_Exercise aim_
Copy every line below that has the word "polygon" in it.

**** Given entries ****

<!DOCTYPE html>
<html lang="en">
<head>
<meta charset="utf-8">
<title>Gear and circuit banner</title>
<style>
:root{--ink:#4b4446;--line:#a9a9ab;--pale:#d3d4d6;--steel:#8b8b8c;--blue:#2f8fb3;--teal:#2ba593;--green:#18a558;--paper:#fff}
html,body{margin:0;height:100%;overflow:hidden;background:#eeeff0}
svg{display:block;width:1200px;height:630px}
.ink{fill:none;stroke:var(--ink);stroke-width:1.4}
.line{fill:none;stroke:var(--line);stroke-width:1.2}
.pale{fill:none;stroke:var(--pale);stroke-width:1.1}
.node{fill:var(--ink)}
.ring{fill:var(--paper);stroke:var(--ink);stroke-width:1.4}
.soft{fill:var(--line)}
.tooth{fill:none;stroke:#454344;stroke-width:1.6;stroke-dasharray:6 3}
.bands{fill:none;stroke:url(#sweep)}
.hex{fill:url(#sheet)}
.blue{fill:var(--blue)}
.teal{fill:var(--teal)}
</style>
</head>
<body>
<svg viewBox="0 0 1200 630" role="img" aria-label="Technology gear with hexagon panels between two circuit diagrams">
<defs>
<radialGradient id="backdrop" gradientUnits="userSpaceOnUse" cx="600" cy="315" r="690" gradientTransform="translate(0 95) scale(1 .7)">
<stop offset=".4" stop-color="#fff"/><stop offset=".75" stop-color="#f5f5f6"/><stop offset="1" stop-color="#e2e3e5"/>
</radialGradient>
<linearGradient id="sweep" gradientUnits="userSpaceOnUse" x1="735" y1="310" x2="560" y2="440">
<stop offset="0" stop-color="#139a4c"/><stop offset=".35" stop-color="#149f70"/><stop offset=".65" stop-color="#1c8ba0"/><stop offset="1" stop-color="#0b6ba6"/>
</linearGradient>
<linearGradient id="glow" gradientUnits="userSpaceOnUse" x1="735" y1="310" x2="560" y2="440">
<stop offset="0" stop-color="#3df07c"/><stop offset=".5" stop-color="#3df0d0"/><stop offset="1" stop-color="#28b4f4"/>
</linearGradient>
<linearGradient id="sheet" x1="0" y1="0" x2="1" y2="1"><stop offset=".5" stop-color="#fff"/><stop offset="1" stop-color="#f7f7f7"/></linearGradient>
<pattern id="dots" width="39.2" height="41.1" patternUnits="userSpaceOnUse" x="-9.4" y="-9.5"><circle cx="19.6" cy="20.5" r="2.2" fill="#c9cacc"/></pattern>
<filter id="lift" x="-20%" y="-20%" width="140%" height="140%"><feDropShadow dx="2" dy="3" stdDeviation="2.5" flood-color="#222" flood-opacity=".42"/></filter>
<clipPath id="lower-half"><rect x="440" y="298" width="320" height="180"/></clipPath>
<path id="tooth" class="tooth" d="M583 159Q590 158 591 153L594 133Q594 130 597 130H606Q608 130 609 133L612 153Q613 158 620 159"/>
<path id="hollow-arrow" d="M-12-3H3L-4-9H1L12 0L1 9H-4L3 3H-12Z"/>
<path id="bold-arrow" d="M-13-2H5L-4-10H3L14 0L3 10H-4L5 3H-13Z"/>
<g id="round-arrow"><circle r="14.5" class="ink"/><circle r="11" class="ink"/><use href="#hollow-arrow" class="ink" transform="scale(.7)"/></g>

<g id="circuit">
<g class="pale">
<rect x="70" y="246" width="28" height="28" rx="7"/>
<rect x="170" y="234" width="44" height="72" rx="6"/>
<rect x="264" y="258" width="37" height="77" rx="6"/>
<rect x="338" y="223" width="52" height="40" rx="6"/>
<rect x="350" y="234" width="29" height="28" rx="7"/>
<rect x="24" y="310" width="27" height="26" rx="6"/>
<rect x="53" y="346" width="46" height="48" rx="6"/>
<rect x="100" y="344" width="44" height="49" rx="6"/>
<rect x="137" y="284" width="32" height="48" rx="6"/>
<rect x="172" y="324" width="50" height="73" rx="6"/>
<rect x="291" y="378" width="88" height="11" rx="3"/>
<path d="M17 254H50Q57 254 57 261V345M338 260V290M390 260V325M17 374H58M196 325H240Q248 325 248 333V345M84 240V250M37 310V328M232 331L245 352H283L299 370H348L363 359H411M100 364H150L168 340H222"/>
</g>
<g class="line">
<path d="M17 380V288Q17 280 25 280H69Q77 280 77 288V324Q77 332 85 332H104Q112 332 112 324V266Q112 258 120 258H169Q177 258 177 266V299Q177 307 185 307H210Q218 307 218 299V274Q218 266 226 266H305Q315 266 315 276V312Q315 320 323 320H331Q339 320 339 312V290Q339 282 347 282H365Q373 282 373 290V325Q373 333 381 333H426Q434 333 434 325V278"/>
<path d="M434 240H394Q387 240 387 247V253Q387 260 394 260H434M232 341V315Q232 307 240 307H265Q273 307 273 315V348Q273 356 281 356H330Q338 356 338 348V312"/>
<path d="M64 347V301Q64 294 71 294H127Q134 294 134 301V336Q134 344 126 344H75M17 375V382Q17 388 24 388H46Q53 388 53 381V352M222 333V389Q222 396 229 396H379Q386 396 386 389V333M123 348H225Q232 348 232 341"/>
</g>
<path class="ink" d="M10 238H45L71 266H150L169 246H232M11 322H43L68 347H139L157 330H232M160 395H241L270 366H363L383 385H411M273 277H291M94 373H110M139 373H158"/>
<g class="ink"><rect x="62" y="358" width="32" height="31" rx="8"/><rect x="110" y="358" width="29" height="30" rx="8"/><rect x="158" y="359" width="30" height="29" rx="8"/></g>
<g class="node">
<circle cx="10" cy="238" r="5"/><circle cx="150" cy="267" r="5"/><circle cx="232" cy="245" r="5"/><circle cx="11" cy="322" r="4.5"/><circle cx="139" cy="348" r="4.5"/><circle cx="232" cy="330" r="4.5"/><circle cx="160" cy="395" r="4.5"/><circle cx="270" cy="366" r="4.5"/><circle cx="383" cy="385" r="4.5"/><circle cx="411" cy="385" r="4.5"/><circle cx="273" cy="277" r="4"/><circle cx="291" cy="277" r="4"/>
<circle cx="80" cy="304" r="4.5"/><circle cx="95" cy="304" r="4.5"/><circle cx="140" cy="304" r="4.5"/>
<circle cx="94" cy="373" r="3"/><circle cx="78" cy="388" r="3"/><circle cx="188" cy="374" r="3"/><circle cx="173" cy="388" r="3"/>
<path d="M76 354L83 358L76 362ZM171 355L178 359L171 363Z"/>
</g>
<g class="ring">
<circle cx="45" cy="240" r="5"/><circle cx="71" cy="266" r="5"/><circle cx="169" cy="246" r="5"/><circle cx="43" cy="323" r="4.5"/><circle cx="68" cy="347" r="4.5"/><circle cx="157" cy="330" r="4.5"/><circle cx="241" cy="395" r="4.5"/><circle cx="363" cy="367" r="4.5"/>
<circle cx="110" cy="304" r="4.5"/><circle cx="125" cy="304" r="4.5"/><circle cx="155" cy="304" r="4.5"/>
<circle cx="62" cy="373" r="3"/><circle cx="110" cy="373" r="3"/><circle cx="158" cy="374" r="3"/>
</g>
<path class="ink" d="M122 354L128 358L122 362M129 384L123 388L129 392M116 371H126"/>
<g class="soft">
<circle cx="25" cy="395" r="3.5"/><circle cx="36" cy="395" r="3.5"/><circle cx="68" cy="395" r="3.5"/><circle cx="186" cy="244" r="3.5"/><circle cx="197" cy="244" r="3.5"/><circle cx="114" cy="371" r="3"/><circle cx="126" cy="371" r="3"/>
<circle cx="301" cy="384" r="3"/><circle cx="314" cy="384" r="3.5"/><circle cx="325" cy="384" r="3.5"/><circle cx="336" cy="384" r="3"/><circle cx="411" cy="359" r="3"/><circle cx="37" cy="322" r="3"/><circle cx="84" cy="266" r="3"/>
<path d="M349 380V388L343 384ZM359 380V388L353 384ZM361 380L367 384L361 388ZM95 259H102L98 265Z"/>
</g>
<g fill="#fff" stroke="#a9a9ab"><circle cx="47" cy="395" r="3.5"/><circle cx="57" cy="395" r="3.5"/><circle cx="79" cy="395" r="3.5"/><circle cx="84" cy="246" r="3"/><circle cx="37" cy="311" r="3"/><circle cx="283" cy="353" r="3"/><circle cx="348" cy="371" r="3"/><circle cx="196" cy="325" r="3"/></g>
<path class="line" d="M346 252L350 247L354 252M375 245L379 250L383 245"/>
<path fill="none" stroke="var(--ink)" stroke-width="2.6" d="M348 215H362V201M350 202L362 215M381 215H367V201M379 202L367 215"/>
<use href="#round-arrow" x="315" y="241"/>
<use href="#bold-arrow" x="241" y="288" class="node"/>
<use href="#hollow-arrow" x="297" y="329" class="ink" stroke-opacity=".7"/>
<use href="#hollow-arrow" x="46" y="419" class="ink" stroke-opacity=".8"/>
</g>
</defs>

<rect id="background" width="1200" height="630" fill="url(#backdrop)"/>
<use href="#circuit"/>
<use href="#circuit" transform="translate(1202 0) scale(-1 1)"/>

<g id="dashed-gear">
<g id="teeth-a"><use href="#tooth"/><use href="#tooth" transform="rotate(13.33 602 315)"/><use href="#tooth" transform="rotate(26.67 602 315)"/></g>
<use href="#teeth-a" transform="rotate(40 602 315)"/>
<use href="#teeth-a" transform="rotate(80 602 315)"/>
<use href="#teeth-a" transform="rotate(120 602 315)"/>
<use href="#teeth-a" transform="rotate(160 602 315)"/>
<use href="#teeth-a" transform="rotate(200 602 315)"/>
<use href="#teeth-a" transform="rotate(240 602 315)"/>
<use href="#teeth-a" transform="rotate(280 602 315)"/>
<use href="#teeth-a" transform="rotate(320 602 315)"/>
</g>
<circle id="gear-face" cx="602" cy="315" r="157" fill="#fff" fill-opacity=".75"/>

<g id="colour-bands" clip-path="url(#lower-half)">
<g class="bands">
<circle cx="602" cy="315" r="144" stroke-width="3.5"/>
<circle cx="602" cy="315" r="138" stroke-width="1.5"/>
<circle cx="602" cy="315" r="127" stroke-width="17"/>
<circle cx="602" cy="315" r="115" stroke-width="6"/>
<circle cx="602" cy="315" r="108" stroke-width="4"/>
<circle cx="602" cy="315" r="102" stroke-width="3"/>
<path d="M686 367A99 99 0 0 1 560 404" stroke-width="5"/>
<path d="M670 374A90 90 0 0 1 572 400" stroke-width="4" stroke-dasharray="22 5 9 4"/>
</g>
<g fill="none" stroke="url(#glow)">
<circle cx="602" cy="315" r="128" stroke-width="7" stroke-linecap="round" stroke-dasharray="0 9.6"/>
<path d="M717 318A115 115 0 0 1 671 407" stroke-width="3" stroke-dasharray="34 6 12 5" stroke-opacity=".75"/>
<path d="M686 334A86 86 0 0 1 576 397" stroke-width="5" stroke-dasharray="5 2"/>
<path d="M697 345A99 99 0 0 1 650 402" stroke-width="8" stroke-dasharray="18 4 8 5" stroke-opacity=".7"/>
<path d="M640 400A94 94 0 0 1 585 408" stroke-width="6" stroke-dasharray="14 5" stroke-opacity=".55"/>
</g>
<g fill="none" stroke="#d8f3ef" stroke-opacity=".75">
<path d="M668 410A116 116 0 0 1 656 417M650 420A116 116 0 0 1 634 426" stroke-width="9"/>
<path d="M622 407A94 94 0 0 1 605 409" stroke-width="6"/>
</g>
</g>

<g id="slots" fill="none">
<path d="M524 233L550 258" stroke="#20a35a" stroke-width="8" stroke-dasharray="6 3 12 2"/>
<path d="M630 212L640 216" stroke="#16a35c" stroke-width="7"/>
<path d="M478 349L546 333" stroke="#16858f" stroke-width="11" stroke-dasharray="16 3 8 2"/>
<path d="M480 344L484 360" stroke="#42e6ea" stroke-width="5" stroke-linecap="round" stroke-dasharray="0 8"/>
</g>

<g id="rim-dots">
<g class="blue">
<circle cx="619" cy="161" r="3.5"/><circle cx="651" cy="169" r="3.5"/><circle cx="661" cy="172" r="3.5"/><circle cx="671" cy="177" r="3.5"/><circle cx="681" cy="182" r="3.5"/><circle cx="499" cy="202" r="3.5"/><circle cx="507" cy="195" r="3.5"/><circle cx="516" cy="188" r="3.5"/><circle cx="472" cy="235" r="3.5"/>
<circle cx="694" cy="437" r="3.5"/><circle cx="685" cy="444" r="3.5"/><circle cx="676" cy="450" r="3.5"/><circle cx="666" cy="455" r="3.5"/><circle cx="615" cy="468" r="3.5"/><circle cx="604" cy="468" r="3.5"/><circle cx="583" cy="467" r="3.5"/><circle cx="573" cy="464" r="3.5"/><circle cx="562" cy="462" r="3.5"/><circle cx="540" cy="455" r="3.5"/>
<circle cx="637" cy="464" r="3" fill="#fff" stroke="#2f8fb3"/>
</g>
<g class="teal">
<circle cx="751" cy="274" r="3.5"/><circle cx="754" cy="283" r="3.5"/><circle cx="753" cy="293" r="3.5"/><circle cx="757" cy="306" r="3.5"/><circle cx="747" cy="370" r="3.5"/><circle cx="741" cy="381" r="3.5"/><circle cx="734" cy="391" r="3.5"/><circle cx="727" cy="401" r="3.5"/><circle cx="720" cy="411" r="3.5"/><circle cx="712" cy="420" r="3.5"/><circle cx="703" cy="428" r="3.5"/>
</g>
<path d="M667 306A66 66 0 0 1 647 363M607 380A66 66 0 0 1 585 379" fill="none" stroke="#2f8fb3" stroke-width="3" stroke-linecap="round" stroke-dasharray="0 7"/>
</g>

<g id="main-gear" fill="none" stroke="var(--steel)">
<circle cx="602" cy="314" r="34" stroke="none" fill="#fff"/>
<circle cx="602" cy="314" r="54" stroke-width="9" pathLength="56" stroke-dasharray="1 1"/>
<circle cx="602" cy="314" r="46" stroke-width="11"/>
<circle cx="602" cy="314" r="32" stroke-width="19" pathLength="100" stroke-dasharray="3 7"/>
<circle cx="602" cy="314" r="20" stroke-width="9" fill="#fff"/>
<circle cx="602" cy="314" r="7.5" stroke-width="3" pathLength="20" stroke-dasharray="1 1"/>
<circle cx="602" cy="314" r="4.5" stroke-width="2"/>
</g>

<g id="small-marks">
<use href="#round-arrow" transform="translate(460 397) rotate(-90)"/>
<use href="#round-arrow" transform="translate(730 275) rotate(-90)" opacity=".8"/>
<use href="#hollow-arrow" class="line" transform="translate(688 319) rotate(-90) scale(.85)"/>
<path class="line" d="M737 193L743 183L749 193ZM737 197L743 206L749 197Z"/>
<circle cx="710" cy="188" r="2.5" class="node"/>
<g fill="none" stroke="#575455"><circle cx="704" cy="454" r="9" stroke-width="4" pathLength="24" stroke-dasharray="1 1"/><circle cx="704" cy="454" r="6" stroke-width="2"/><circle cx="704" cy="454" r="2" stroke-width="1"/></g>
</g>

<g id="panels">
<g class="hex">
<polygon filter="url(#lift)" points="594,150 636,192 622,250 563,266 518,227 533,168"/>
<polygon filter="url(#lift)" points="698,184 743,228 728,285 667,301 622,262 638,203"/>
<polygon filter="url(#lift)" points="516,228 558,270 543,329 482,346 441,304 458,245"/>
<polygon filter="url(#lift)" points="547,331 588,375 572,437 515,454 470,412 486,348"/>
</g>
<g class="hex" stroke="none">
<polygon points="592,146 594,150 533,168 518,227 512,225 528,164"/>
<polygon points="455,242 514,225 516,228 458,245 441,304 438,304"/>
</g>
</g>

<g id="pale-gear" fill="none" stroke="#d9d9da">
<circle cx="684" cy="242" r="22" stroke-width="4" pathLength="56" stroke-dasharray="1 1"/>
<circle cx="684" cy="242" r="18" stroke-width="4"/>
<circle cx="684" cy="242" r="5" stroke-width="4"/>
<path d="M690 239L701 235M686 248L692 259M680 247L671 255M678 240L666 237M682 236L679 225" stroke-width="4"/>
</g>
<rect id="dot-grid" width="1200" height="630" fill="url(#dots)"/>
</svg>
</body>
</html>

****

_Response for this exercise_
<polygon filter="url(#lift)" points="594,150 636,192 622,250 563,266 518,227 533,168"/>
<polygon filter="url(#lift)" points="698,184 743,228 728,285 667,301 622,262 638,203"/>
<polygon filter="url(#lift)" points="516,228 558,270 543,329 482,346 441,304 458,245"/>
<polygon filter="url(#lift)" points="547,331 588,375 572,437 515,454 470,412 486,348"/>
<polygon points="592,146 594,150 533,168 518,227 512,225 528,164"/>
<polygon points="455,242 514,225 516,228 458,245 441,304 438,304"/>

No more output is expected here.